Exactly how many lines below mention "Chile"? Answer with that number alone.
═══
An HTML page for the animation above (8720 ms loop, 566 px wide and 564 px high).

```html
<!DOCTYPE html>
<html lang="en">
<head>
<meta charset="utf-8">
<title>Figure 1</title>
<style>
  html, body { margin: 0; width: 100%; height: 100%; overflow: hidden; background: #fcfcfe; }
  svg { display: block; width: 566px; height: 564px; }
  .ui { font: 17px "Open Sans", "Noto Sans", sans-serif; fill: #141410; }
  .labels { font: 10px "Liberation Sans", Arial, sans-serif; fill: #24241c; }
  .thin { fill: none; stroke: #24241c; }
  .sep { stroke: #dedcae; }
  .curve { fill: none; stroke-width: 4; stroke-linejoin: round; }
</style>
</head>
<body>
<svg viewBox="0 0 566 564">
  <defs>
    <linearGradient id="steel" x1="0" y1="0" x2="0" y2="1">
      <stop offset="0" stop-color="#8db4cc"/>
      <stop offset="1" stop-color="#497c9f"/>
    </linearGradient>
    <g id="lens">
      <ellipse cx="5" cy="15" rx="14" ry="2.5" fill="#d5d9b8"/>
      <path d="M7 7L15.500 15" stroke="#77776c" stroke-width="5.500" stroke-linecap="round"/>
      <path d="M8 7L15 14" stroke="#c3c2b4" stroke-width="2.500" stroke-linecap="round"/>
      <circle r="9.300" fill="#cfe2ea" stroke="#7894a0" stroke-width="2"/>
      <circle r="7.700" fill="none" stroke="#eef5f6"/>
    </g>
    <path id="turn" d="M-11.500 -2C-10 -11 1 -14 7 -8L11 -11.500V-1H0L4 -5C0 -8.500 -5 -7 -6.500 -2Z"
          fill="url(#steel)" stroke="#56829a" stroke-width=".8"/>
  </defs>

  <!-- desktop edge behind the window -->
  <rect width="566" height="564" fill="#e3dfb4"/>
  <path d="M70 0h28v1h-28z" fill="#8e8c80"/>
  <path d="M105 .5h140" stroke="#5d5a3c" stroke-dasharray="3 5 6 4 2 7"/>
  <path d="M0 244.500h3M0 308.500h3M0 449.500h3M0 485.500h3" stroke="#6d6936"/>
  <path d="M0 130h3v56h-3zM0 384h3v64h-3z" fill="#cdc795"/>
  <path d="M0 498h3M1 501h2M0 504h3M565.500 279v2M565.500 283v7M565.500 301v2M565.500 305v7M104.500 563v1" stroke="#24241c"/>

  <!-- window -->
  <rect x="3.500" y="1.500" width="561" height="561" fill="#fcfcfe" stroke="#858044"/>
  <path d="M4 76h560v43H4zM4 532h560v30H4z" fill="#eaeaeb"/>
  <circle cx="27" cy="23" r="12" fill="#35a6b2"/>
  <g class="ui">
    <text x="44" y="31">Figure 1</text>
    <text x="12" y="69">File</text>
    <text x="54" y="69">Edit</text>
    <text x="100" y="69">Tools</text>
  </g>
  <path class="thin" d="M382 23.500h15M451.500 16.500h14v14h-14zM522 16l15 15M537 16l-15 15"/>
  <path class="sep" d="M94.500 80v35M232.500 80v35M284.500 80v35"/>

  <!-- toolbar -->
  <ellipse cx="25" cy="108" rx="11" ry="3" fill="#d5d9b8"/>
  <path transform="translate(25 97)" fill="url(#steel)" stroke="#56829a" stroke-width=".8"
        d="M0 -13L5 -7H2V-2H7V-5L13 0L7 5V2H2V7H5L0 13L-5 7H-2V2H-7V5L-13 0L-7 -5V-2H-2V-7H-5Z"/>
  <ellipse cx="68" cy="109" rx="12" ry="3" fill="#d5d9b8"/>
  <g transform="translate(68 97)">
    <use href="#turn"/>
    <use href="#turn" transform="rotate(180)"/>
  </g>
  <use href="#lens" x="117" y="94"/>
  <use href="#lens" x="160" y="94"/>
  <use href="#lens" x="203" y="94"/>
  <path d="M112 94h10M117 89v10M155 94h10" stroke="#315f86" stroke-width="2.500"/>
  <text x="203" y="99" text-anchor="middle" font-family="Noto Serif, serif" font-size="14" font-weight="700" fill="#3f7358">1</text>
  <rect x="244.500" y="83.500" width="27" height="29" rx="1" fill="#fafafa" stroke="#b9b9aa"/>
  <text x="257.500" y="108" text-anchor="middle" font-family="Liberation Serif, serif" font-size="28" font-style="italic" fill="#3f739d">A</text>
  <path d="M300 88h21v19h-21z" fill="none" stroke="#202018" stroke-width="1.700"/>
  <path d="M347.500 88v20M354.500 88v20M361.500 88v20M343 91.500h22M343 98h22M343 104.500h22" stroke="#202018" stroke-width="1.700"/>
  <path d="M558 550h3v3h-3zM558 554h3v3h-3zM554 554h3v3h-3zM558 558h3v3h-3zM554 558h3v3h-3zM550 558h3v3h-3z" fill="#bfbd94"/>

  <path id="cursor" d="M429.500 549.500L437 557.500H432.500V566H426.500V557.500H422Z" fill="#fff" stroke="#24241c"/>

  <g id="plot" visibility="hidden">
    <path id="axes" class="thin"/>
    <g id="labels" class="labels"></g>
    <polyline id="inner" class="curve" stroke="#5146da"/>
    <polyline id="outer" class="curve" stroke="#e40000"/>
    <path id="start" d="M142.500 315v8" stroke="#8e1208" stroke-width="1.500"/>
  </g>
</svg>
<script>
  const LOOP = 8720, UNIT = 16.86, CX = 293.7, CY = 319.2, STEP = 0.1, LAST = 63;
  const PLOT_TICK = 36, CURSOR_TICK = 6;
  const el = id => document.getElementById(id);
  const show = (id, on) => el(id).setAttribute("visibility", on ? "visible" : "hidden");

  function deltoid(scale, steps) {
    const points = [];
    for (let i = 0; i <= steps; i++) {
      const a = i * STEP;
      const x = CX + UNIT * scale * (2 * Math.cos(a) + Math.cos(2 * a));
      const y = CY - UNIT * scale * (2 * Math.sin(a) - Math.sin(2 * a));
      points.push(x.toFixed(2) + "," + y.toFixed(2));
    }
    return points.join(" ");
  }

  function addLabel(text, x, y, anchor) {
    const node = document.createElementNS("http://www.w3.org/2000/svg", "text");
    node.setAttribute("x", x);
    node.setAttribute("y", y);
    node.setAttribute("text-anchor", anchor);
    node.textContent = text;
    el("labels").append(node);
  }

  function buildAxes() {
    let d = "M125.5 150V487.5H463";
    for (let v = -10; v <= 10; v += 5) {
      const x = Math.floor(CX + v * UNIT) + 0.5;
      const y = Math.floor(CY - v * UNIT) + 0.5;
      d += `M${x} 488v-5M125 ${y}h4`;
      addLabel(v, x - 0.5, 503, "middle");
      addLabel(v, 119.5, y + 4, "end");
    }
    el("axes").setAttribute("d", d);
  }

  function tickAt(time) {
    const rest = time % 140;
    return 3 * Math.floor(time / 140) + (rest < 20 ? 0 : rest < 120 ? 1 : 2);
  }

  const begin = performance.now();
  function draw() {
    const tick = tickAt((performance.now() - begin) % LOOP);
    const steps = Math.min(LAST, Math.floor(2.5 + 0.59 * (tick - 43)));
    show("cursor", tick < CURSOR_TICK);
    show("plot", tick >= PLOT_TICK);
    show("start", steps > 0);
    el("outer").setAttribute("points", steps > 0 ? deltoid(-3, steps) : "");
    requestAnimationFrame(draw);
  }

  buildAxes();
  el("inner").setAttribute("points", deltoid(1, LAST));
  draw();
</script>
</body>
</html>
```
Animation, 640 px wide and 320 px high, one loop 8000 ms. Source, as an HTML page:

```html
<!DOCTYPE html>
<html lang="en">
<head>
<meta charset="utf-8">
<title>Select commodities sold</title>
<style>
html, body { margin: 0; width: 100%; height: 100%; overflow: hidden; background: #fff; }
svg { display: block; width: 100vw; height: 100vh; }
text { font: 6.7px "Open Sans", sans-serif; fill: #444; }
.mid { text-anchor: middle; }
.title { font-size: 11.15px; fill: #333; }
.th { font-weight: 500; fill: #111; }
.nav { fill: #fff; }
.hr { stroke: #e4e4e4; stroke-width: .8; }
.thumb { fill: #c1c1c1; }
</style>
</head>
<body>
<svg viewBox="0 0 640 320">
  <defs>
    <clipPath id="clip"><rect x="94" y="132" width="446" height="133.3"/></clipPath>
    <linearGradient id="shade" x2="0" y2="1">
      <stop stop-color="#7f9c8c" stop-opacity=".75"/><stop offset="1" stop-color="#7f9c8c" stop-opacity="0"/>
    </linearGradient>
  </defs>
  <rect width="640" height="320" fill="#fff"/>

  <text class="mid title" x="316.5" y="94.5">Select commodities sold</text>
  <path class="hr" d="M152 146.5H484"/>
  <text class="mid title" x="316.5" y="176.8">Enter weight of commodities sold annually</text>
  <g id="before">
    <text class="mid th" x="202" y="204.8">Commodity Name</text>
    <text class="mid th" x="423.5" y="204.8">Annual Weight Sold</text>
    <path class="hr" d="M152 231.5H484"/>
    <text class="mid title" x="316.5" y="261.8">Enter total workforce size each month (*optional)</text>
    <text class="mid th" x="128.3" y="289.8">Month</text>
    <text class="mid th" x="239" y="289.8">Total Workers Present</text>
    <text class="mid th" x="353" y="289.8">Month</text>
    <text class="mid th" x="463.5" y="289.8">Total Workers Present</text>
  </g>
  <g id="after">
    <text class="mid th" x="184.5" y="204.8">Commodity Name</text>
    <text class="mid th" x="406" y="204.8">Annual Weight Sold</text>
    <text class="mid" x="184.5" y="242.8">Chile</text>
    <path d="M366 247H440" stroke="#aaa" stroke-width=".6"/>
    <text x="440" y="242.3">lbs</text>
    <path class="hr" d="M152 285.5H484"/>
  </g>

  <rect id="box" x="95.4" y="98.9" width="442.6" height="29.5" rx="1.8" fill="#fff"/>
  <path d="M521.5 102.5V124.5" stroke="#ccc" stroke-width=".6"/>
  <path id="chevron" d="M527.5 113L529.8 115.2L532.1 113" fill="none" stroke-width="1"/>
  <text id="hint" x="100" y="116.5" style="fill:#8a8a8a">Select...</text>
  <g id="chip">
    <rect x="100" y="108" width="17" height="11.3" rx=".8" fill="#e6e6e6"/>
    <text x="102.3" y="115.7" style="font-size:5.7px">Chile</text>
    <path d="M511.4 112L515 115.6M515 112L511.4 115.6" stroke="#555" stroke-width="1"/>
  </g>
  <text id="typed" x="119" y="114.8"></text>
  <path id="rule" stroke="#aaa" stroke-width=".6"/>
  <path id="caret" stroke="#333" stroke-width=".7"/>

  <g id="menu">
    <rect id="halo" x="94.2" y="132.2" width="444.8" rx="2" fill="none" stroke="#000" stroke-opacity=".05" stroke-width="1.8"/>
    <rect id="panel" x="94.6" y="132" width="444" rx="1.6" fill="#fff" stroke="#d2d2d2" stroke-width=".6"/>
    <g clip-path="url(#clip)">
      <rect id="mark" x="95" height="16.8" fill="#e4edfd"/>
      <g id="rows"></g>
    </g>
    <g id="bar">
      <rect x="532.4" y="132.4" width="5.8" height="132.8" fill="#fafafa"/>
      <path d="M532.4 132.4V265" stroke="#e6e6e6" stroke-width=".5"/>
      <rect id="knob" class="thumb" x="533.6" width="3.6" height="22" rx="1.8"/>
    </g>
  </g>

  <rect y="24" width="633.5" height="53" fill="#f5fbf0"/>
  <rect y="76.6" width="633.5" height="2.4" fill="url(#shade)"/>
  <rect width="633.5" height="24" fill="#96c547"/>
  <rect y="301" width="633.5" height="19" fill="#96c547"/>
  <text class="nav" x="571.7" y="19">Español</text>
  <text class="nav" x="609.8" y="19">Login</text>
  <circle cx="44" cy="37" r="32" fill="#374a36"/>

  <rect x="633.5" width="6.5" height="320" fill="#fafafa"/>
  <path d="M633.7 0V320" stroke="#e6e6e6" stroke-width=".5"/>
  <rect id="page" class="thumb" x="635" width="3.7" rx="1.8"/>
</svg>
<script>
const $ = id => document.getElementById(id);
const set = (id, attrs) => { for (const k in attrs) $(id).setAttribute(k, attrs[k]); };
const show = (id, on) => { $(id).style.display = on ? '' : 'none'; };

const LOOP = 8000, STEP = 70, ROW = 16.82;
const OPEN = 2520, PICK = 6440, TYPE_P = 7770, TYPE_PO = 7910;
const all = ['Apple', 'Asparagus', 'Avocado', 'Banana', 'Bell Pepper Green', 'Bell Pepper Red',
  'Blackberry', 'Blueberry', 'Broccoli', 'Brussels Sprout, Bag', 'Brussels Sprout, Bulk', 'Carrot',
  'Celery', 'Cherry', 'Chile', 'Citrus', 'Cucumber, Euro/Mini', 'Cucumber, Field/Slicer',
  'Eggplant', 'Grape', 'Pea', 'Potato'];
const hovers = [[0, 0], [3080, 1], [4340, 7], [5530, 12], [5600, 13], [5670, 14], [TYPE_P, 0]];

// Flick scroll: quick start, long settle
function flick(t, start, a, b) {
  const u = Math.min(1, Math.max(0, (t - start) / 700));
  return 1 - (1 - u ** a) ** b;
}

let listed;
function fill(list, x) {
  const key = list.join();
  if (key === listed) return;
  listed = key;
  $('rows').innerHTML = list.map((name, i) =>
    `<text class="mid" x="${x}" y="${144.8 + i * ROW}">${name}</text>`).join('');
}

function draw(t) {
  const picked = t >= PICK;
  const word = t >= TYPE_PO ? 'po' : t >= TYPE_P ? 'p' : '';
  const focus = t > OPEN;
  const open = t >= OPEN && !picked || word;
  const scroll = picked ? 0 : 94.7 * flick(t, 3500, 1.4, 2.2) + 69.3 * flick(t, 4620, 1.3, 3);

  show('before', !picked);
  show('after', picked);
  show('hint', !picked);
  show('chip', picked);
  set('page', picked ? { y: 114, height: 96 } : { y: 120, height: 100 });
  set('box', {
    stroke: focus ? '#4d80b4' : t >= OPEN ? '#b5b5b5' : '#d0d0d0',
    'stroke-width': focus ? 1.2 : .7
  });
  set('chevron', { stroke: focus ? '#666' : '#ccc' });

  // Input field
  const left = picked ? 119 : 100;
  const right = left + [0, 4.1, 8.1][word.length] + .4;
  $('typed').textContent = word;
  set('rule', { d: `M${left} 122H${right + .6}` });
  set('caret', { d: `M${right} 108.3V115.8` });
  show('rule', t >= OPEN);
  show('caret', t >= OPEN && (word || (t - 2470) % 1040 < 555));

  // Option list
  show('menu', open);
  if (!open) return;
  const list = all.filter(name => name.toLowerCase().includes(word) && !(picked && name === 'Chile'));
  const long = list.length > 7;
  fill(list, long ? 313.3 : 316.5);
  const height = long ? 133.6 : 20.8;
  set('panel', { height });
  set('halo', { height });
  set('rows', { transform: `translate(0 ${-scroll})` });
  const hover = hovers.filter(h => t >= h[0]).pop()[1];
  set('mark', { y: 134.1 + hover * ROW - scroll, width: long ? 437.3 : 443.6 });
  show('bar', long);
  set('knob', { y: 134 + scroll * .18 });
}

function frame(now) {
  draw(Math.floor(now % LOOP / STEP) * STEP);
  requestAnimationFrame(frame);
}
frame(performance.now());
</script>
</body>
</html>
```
═══
# [Task response]
4